The Befana (meaning the old-lady package of customs) was originally celebrated in a few Italian regions only, but it’s now a nationwide tradition. In some regions, treats are actually brought by i Re Magi, including Sardinia, for instance, where many traditions from the Spanish domination still persist. Pretty much everywhere, hanging stocking is the most popular way to welcome the Befana. In Roma, people traditionally go to Piazza Navona, where the most popular Christmas market takes place. Enjoying the last remnants of festive vibes surrounded by Bernini’s and Borromini’s fountains and statues, after all, fa felici grandi e piccini(makes grown-ups and kids equally happy).

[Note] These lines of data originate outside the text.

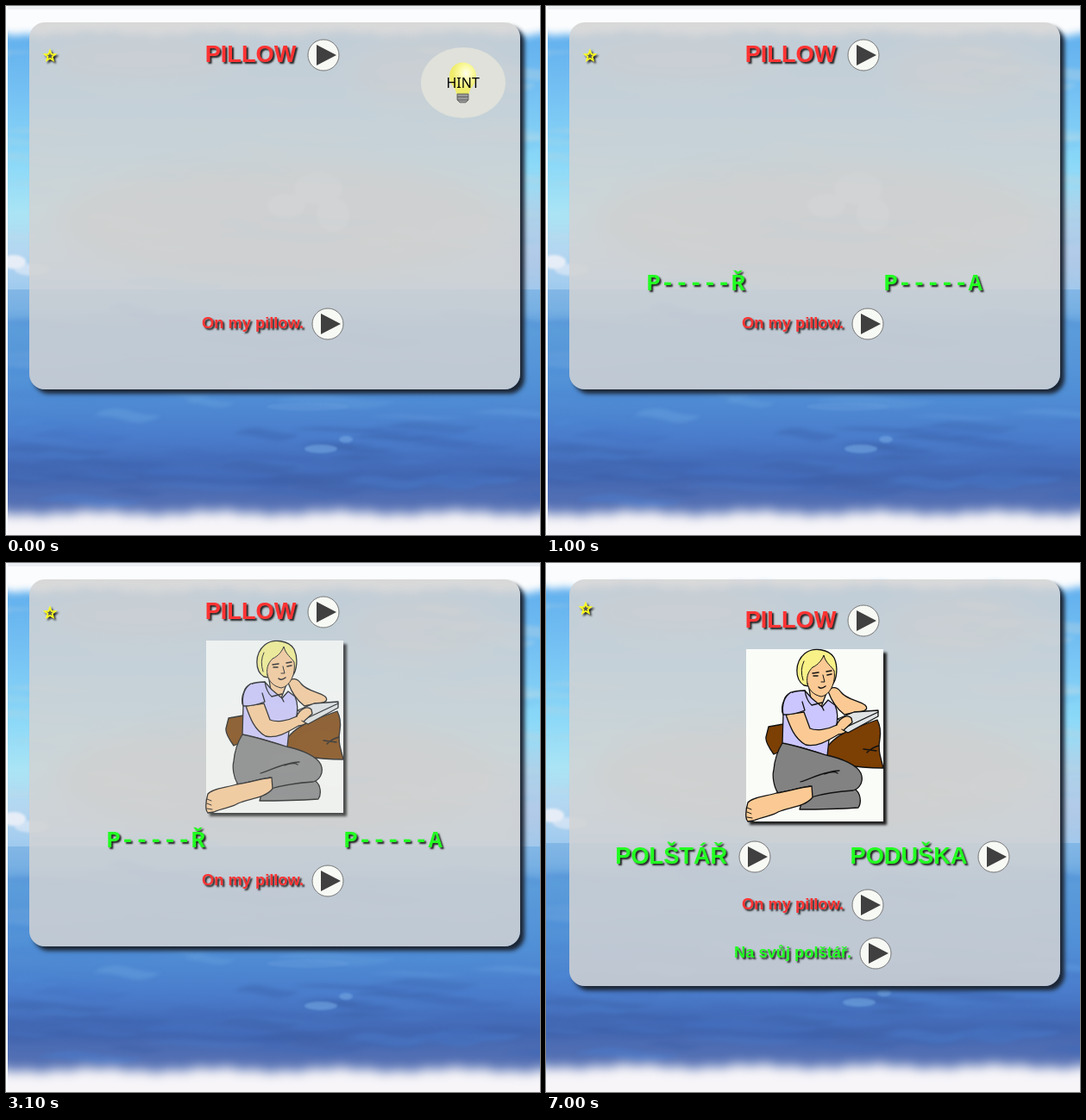
Recreate the animation shown at these times as an HTML page. Size 619 by 614 pixels, loop 8000 ms.

```html
<!DOCTYPE html>
<html lang="en">
<head>
<meta charset="utf-8">
<title>Vocabulary card</title>
<style>
  html, body { margin: 0; width: 100%; height: 100%; overflow: hidden; background: #fbfcfd; }
  svg, #panel { position: absolute; left: 0; top: 0; }
  #panel {
    left: 27px; top: 19px; width: 569px; height: 426px; border-radius: 18px;
    background: rgba(211, 211, 211, .85); box-shadow: 5px 5px 5px #1c2533;
  }
  text { font: bold 27.2px "Liberation Sans", Arial, sans-serif; text-shadow: 2px 2px 2px #222; white-space: pre; }
  .small { font-size: 18.3px; }
  .mono { font-family: "Liberation Mono", "Courier New", monospace; }
  .en { fill: #f33; }
  .cs { fill: #2f2; }
  #hint text { font: 16px "Noto Sans", "Open Sans", sans-serif; text-shadow: none; }
  #line { stroke: #111; stroke-width: 1.3; stroke-linejoin: round; stroke-linecap: round; }
</style>
</head>
<body>
<svg width="619" height="614">
  <defs>
    <linearGradient id="sky" gradientUnits="userSpaceOnUse" x1="0" y1="0" x2="0" y2="329">
      <stop offset=".1" stop-color="#62b0ee"/>
      <stop offset=".3" stop-color="#74c0f3"/>
      <stop offset=".55" stop-color="#8ad8f8"/>
      <stop offset=".73" stop-color="#aae4f5"/>
      <stop offset=".87" stop-color="#b4d6f0"/>
      <stop offset="1" stop-color="#9fcaee"/>
    </linearGradient>
    <linearGradient id="sea" gradientUnits="userSpaceOnUse" x1="0" y1="329" x2="0" y2="614">
      <stop offset="0" stop-color="#82b7e6"/>
      <stop offset=".08" stop-color="#78b0e3"/>
      <stop offset=".16" stop-color="#5b9cdb"/>
      <stop offset=".4" stop-color="#5190d6"/>
      <stop offset=".6" stop-color="#4a7dcc"/>
      <stop offset=".76" stop-color="#4266b1"/>
      <stop offset=".88" stop-color="#5571b4"/>
    </linearGradient>
    <clipPath id="skyClip"><path d="M2 4H640V329H2z"/></clipPath>
    <clipPath id="seaClip"><path d="M2 329H640V630H2z"/></clipPath>
  </defs>
  <g id="back">
    <path fill="url(#sky)" d="M2 4H640V329H2z"/>
    <g clip-path="url(#skyClip)">
      <g style="filter:blur(14px)">
        <ellipse cx="320" cy="250" rx="260" ry="70" fill="#b9bfc0" opacity=".85"/>
        <ellipse cx="615" cy="270" rx="45" ry="55" fill="#b0bfe0" opacity=".5"/>
        <ellipse cx="480" cy="75" rx="80" ry="35" fill="#aebfc8" opacity=".6"/>
        <ellipse cx="160" cy="60" rx="110" ry="25" fill="#b4c4cc" opacity=".6"/>
      </g>
      <g id="skyMarks" style="filter:blur(2px)"></g>
      <g fill="#e6edf7" style="filter:blur(1.5px)">
        <ellipse cx="9" cy="297" rx="14" ry="8"/>
        <ellipse cx="30" cy="306" rx="20" ry="7" opacity=".6"/>
        <g opacity=".4">
          <ellipse cx="362" cy="212" rx="28" ry="19"/>
          <ellipse cx="379" cy="242" rx="19" ry="20"/>
          <ellipse cx="325" cy="232" rx="22" ry="14"/>
          <ellipse cx="540" cy="262" rx="48" ry="18" opacity=".5"/>
        </g>
      </g>
    </g>
    <path fill="url(#sea)" d="M2 329H640V630H2z"/>
    <g clip-path="url(#seaClip)">
      <g id="seaMarks" style="filter:blur(2px)"></g>
      <g style="filter:blur(1px)" fill="#70a3df" opacity=".65">
        <ellipse cx="365" cy="514" rx="19" ry="5"/>
        <ellipse cx="394" cy="503" rx="8" ry="4"/>
        <ellipse cx="350" cy="465" rx="48" ry="5" opacity=".5"/>
      </g>
    </g>
    <path id="foam" fill="#f7f5f8" style="filter:blur(7px)"/>
    <path id="mist" fill="#fbfcfd" style="filter:blur(5px)"/>
    <path fill="#fbfcfd" d="M0 0H2V620H0z"/>
  </g>
  <path id="strip" fill="#eceff3" d="M2 0H619V4H2z"/>
</svg>

<div id="panel"></div>

<svg width="619" height="614">
  <defs>
    <g id="play">
      <circle r="18" fill="#f7f9f4" stroke="#777"/>
      <path d="M-8-12 15 0-8 12z" fill="#404040"/>
    </g>
    <radialGradient id="bulb" cx=".62" cy=".35">
      <stop offset="0" stop-color="#fffff0"/>
      <stop offset=".5" stop-color="#fbfaa0"/>
      <stop offset="1" stop-color="#efec6c"/>
    </radialGradient>
  </defs>

  <g id="star" style="filter:drop-shadow(2px 2px 1px #222)">
    <path id="starShape" fill="#555" stroke="#ff2" stroke-width="1.800"/>
  </g>

  <g id="title">
    <text class="en" x="230.700" y="65">PILLOW</text>
    <use href="#play" x="368" y="57"/>
  </g>

  <g id="hint">
    <ellipse cx="530" cy="89" rx="49" ry="41" fill="#dfe1da"/>
    <path fill="url(#bulb)" d="M522 102C522 94 514 93 514 81A15.500 15.500 0 0 1 545 81C545 93 537 94 537 102z"/>
    <path fill="#999" stroke="#555" stroke-width=".8" d="M523 102h13v7l-3 3h-7l-3-3zM523 105.500h13M523 109h13"/>
    <text x="510.500" y="95">HINT</text>
  </g>

  <g id="figure">
    <path fill="#fafcf8" d="M232 90h159v200h-159z" style="filter:drop-shadow(4px 4px 1.600px #222)"/>
    <g id="line">
      <g fill="#7c3f04">
        <path d="M258 180 275 177 280 205 264 212Q254 198 255 192z"/>
        <path d="M325 205C335 190 350 184 384 172Q389 182 387 194C384 208 389 218 391 228Q366 228 345 224L326 214z"/>
        <path fill="none" d="M386 202Q378 204 372 210M383 208 368 206"/>
      </g>
      <path fill="#fbca94" d="M327 139C331 132 338 134 342 140 349 149 362 149 370 155 375 160 368 163 360 163L346 166C338 160 331 150 327 139z"/>
      <path fill="#fbca94" d="M304 130 307 148 319 157 325 141z"/>
      <path fill="#f8f188" d="M299 132C288 125 288 105 300 95 310 87 328 90 334 100 339 111 337 125 332 131L305 133z"/>
      <path fill="#fbca94" stroke-width="1" d="M303 130C301 120 306 114 309 111 316 108 320 102 322 97 324 106 331 110 334 115 336 128 330 143 319 145 310 143 305 138 303 130z"/>
      <path fill="none" stroke-width="1" d="M299 104Q294 114 298 126"/>
      <path fill="none" stroke-width="1.500" d="M309 118 316 117M325 116 331 115M310 121 315 121M326 120 331 119M316 134Q319 137 324 133"/>
      <path fill="none" stroke-width="1" d="M321 120 323 128 319 128"/>
      <path fill="#cbc6fe" d="M300 138C286 138 278 142 276 149 273 156 273 162 275 166L274 200C291 202 309 208 326 214L328 195 336 182Q340 166 335 155L327 149 320 157 308 147z"/>
      <path fill="none" d="M300 138Q302 150 308 155L320 152M320 157 322 161"/>
      <path fill="#fbca94" d="M278 166C283 180 288 194 301 201 314 204 327 196 339 189 349 188 357 180 354 170 348 167 340 172 337 178 325 184 313 185 306 182L299 163z"/>
      <path fill="#cbc6fe" d="M284 140C276 145 273 155 275 166Q288 166 300 161L297 151"/>
      <path fill="#e1e4e4" d="M338 171 357 163 385 161 385 168 350 187 343 183 349 178z"/>
      <path fill="none" d="M349 180 385 163"/>
      <path fill="#fbca94" d="M337 178C340 170 349 165 354 170L355 175 345 184"/>
      <path fill="#828282" d="M298 262C320 254 340 254 357 252 365 256 366 268 362 274Q330 276 294 276z"/>
      <path fill="#828282" d="M274 199C290 202 312 209 325 213 344 217 361 225 365 234 369 244 363 252 356 254 340 255 320 258 307 262L306 249 269 257C264 250 262 237 264 230 265 218 269 207 274 199z"/>
      <path fill="none" d="M295 244C310 239 326 231 340 231M323 235Q334 231 338 234"/>
      <path fill="#fbca94" d="M308 249C291 251 282 255 267 257 254 261 239 262 234 268 231 278 231 287 234 290L241 289C251 284 262 284 269 279 281 273 299 274 309 262z"/>
      <path fill="none" stroke-width="1" d="M233 274 238 276M233 279 238 281M233 285 239 286"/>
    </g>
  </g>

  <g id="clues" class="cs">
    <text class="mono" x="116.500" y="330">P-----Ř</text>
    <text class="mono" x="391.500" y="330">P-----A</text>
  </g>

  <g id="answers" class="cs">
    <text x="80.300" y="349">POLŠTÁŘ</text>
    <use href="#play" x="242" y="341"/>
    <text x="352.500" y="349">PODUŠKA</text>
    <use href="#play" x="519" y="341"/>
    <text class="small" x="218" y="458">Na svůj polštář.</text>
    <use href="#play" x="382" y="453"/>
  </g>

  <g id="sentence">
    <text class="en small" x="227" y="374">On my pillow.</text>
    <use href="#play" x="373" y="369"/>
  </g>
</svg>

<script>
const el = id => document.getElementById(id);
const show = (id, on) => el(id).style.display = on ? '' : 'none';
const move = (id, x, y) => el(id).setAttribute('transform', `translate(${x} ${y})`);

let seed = 11;
const rnd = (a, b) => {
  seed = seed * 16807 % 2147483647;
  return a + (b - a) * seed / 2147483647;
};

// Irregular horizontal brush marks
function marks(id, count, top, bottom, colours, alpha) {
  let out = '';
  for (let i = 0; i < count; i++) {
    const x = rnd(-20, 640), y = rnd(top, bottom), w = rnd(25, 85), h = rnd(2, 7);
    out += `<path fill="${colours[i % colours.length]}" opacity="${rnd(alpha / 2, alpha)}"
      d="M${x - w} ${y}q${w / 2} ${-h * 2} ${w} ${-h}t${w} ${h}q${-w / 2} ${h * 2} ${-w} ${h}t${-w} ${-h}z"/>`;
  }
  el(id).innerHTML += out;
}
marks('skyMarks', 55, 50, 325, ['#b8d4df', '#79c4ee', '#c9d9df'], .35);
marks('seaMarks', 45, 350, 490, ['#4a86d2', '#6ba4de', '#4f8fd8'], .45);
marks('seaMarks', 60, 480, 575, ['#3c5fa5', '#4a7ccb', '#4069b6'], .5);

// Soft wavy edge between the picture and the white page
function edge(id, base, end) {
  let d = `M-20 ${end}`;
  for (let x = -20; x <= 660; x += 8)
    d += `L${x} ${base + 2 * Math.sin(x * .045) + 1.5 * Math.sin(x * .19)}`;
  el(id).setAttribute('d', d + `L660 ${end}z`);
}
edge('foam', 588, 660);
edge('mist', 32, -30);

let star = 'M';
for (let i = 0; i < 10; i++) {
  const r = i % 2 ? 2.7 : 6.3, a = i * Math.PI / 5;
  star += `${r * Math.sin(a)} ${-r * Math.cos(a)} `;
}
el('starShape').setAttribute('d', star + 'z');

function draw(now) {
  const t = now % 8000, solved = t >= 7000;
  const fade = t < 2900 ? 0 : Math.min(1, (Math.floor((t - 2900) / 100) + 1) / 4);
  show('hint', t < 1000);
  move('hint', 0, t < 500 ? 0 : -2);
  show('clues', t >= 1000 && !solved);
  show('answers', solved);
  show('strip', !solved);
  el('figure').style.opacity = fade;
  el('panel').style.height = (solved ? 472 : 426) + 'px';
  move('back', solved ? -2 : 0, solved ? -4 : 0);
  move('star', solved ? 46 : 51, solved ? 53 : 58);
  move('title', 0, solved ? 10 : 0);
  move('figure', 0, solved ? 10 : 0);
  move('sentence', 0, solved ? 28 : 0);
  requestAnimationFrame(draw);
}
requestAnimationFrame(draw);
</script>
</body>
</html>
```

Other local traditions include the Regata in Venice, a rowing regatta race in which athletes, dressed as old witches, row their way through the Venetian canals and whose finish line consists of a huge sock hanging down from ponte di Rialto; the Raduno Nazionale delle Befane e dei Befani—a gathering of people dressed as Befana/o, with a series of awards, the most prestigious being Miss Befana—which takes place close to Parma. Napoli hosts a parade along the seafront and in piazza Plebiscito—one the most beautiful and central locations in the city—a special Befana (a firefighter disguised as such) comes down from the sky to give away treats.
And—of course!—there’s food involved: the fugassa d’la Befan, a focaccia filled with raisins and candied fruits; the cavallucci and befanini, sugar- or sprinkles-coated cookies made in Tuscany; the pastiera campana(from Campania), which is also an Easter tradition—after all, who are we to say no to a pastiera at any given day?; the pepatelli, cookies made with honey, almonds, orange peels, and a pinch of pepper, typical of Southern Italy.
La Befana vien di notte…
From all the above, you can easily tell why the Befana is a very beloved tradition. If coming to Italy to celebrate it is not an option, you can watch a movie! A good choice might be La Befana vien di note, for instance, by Paola Cortellesi, a 2018 movie in which an elementary teacher is, in fact, the real Befana. La Befana vien di notte con le scarpe tutte rotte … is also the first line of a famous nursery rhyme every Italian kid is familiar with. Search for it on the Internet, and maybe try to sing it—any practice opportunity is good practice!
By Claudia Quesito